Steve Ashby lived his entire life in a small town in Virginia, an unincorporated community roughly fifty miles west of Washington, DC. The son of an emancipated slave, he was the second of twelve children. Outside of a brief stint as a restaurant waiter, Ashby spent most of his life working the soil as a farmer and gardener until he retired in 1950. Although he had tinkered with small-scale wooden sculptures throughout his life, it was only after the death of his wife in 1960 that he started to experiment with figural sculptures.

Assemblages of found materials such as plywood, lumber, scraps of hardware, discarded children’s toys, and photographs, Ashby’s “fixing ups,” as he called them, combined a crude, expressionistic sculptural style with wry humor and occasionally overt eroticism. While two disco dancers innocently flirt on the dance floor, their hips joined and their glances just missing each other, a female figure in another work crouches and unabashedly exposes herself to the viewer. Narratives, when suggested, are ambiguous, but they often reflect Ashby’s engagement with multiple forms of black popular culture. In one sculpture, a dandyesque figure straight out of the Blaxploitation films of the 1960s and 1970s saunters past a partly nude couple grooming a horse. In another, Ashby directly addresses the endemic racial violence faced by African Americans. A white hunter directs his rifle barrel downward, peering through the gun’s scope at a lifeless black body sprawled on the ground. In appraising these works, the viewer is struck by Ashby’s jarring juxtapositions and their contemporary relevance, which force us to acknowledge the ubiquity and persistence of racism.

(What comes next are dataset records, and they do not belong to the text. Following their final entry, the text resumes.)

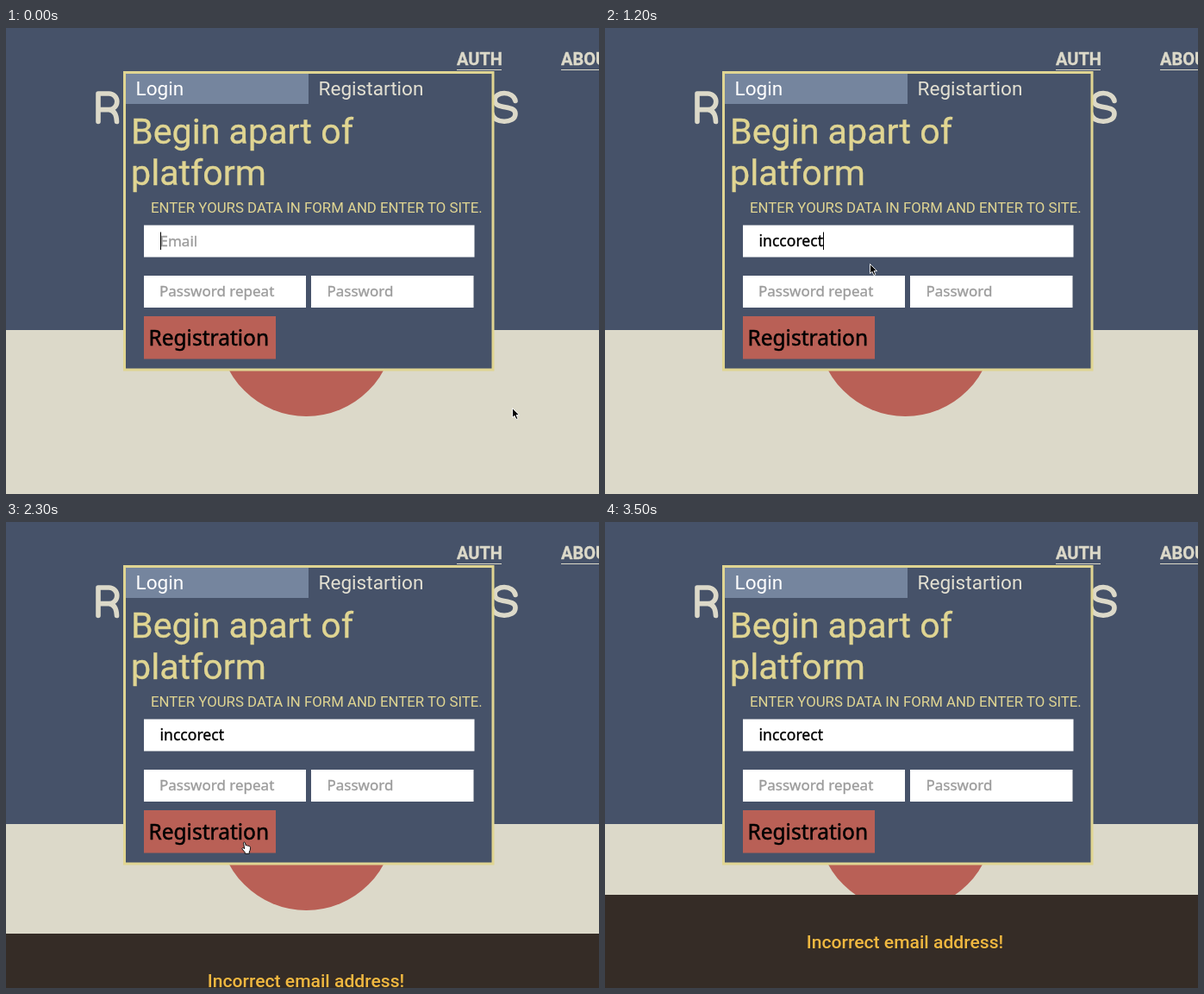
Animation, 688 px wide and 540 px high, one loop 3600 ms. Source, as an HTML page:

```html
<!DOCTYPE html>
<html lang="en">
<head>
<meta charset="utf-8">
<title>Registration form</title>
<style>
  html, body { margin: 0; width: 100%; height: 100%; overflow: hidden; background: #dcd9c9; }
  svg { display: block; width: 688px; height: 540px; }
  text { font-family: Roboto, Arial, sans-serif; white-space: pre; stroke-width: .35; }
  .nav { font-size: 20px; font-weight: 700; fill: #dcd9c9; stroke: #dcd9c9; }
  .tab { font-size: 22.6px; }
  .head { font-size: 41.2px; fill: #e0d592; stroke: #e0d592; }
  .hint { font-size: 16.8px; fill: #e0d592; }
  .field { font: 17px "Noto Sans", "Open Sans", sans-serif; fill: #9c9c9c; stroke: #9c9c9c; }
  .typed { font-size: 17.6px; fill: #000; stroke: #000; }
  .button { font: 24.5px "Noto Sans", "Open Sans", sans-serif; stroke: #000; stroke-width: .5; }
  .alert { font-size: 21.1px; font-weight: 500; fill: #f0b840; text-anchor: middle; }
  .logo { fill: none; stroke: #dcd9c9; stroke-width: 5.6; stroke-linecap: round; stroke-linejoin: round; }
</style>
</head>
<body>
<svg viewBox="0 0 688 540">
  <rect width="688" height="540" fill="#dcd9c9"/>
  <rect width="688" height="350" fill="#465269"/>
  <circle cx="348.5" cy="348" r="102" fill="#b96056"/>

  <text class="nav" x="523" y="43">AUTH</text>
  <text class="nav" x="644" y="43">ABOUT</text>
  <path d="M523 48.5H575M644 48.5H688" stroke="#dcd9c9"/>
  <path class="logo" d="M107 108.500V76H119.500a9.300 9.300 0 0 1 0 18.600H107M119.500 94.600Q128 95.500 128.500 108.500"/>
  <path class="logo" d="M591 84.500C589 72.500 567 73 567 83.500C567 95.500 591 88 591 99.500C591 111.500 565 111 564 99"/>

  <rect x="137.500" y="51.500" width="427.500" height="344.500" fill="#465269" stroke="#e0d592" stroke-width="3"/>
  <rect x="139" y="53" width="212" height="35" fill="#75859e"/>
  <text class="tab" x="150.500" y="78" fill="#fff">Login</text>
  <text class="tab" x="362.500" y="78" fill="#e3e0d2">Registartion</text>
  <text class="head" x="145" y="133.500">Begin apart of</text>
  <text class="head" x="145" y="181.500">platform</text>
  <text class="hint" x="168" y="214">ENTER YOURS DATA IN FORM AND ENTER TO SITE.</text>

  <g fill="#fff">
    <rect x="160" y="228.500" width="383.500" height="37"/>
    <rect x="160" y="287" width="188" height="37"/>
    <rect x="354" y="287" width="188.500" height="37"/>
  </g>
  <text class="field" id="email" x="178.500" y="253">Email</text>
  <text class="field typed" id="typed" x="178.500" y="253"></text>
  <rect id="caret" y="236.500" width="1" height="20.500"/>
  <text class="field" x="178" y="311">Password repeat</text>
  <text class="field" x="372.500" y="311">Password</text>
  <rect x="160" y="334" width="153" height="49.500" fill="#b96056"/>
  <text class="button" x="165.500" y="367.500">Registration</text>

  <g id="notice">
    <rect y="432" width="688" height="110" fill="#352c26"/>
    <text class="alert" x="348" y="494">Incorrect email address!</text>
  </g>

  <g id="pointer" stroke-linejoin="round">
    <path id="arrow" d="M.5 .5V11.500L3 9.300L4.900 13.500L6.900 12.600L5 8.600H8.500Z" fill="#000" stroke="#fff" stroke-width=".9"/>
    <path id="beam" d="M-2.500-6Q0-6 0-4.500Q0-6 2.500-6M0-4.500V5M-2.500 6Q0 6 0 4.500Q0 6 2.500 6M-1 2H1" fill="none" stroke="#222"/>
    <path id="hand" d="M-2.500-5.200C-2.200-6.300-.8-6.200-.5-5L.3-2C1-2.700 2-2.500 2.300-1.600C3-2.200 3.900-1.900 4.100-1C4.900-1.300 5.600-.8 5.600 .2L5.200 3.500L4.300 5V7.300H-.8V5.800L-3.800 2.200C-4.700 1-3.300 .1-2.300 .9L-1.300 1.700Z" fill="#fff" stroke="#111"/>
  </g>
</svg>
<script>
  const LOOP = 3600, STEP = 100, WORD = "inccorect";
  const $ = id => document.getElementById(id);
  const show = (id, on) => $(id).setAttribute("visibility", on ? "inherit" : "hidden");
  const clamp = v => Math.min(1, Math.max(0, v));

  // time, x, y of the pointer
  const path = [
    [0, 587, 440], [100, 576, 428], [500, 393, 243], [600, 385, 237],
    [1000, 385, 237], [1200, 307, 273], [1700, 278, 377], [LOOP, 278, 377]
  ];

  function pointerAt(t) {
    const i = path.findIndex(p => p[0] > t);
    const a = path[i - 1], b = path[i], k = (t - a[0]) / (b[0] - a[0]);
    return [a[1] + (b[1] - a[1]) * k, a[2] + (b[2] - a[2]) * k];
  }

  const inside = (x, y, l, t, r, b) => x >= l && x <= r && y >= t && y <= b;

  function shapeAt(x, y) {
    if (inside(x, y, 160, 334, 313, 384)) return "hand";
    const overField = inside(x, y, 160, 229, 543, 265)
      || inside(x, y, 160, 287, 348, 324) || inside(x, y, 354, 287, 543, 324);
    return overField ? "beam" : "arrow";
  }

  // cubic-bezier(.25, .1, .25, 1)
  function ease(v) {
    const curve = (s, p, q) => 3 * s * (1 - s) ** 2 * p + 3 * s * s * (1 - s) * q + s ** 3;
    let lo = 0, hi = 1;
    for (let i = 0; i < 24; i++) {
      const mid = (lo + hi) / 2;
      if (curve(mid, .25, .25) < v) lo = mid; else hi = mid;
    }
    return curve(hi, .1, 1);
  }

  function draw(t) {
    const [x, y] = pointerAt(t), shape = shapeAt(x, y);
    $("pointer").setAttribute("transform", `translate(${x} ${y})`);
    for (const id of ["arrow", "beam", "hand"]) show(id, id === shape);
    show("pointer", t < 3200 && !(t >= 800 && t < 1100));

    const count = Math.floor(WORD.length * clamp((t - 700) / 400));
    $("typed").textContent = WORD.slice(0, count);
    show("email", !count);
    const width = count ? $("typed").getComputedTextLength() : 0;
    $("caret").setAttribute("x", Math.round(178.6 + width));
    show("caret", t < 500 || (t >= 800 && t < 2200));

    const drop = 108 * (1 - ease(clamp((t - 2165) / 400)));
    $("notice").setAttribute("transform", `translate(0 ${Math.round(drop)})`);
    show("notice", t >= 2200);
  }

  const start = performance.now();
  function tick() {
    const t = (performance.now() - start) % LOOP;
    draw(Math.floor(t / STEP) * STEP);
    requestAnimationFrame(tick);
  }
  tick();
</script>
</body>
</html>
```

Ashby originally installed many of his assemblages around his yard in Delaplane, creating a grand tableau that testified to his imaginative and idiosyncratic vision. His work was greatly admired by the local community but was rarely seen more widely until its posthumous inclusion in Black Folk Art in America, 1930–1980 at the Corcoran Gallery of Art, Washington, DC, in 1982.

 

Nicholas Miller

 

Livingston, Jane, and John Beardsley, eds. Black Folk Art in America, 1930–1980. Washington, DC: Corcoran Gallery of Art, with the University of Mississippi Press, Jackson, 1982.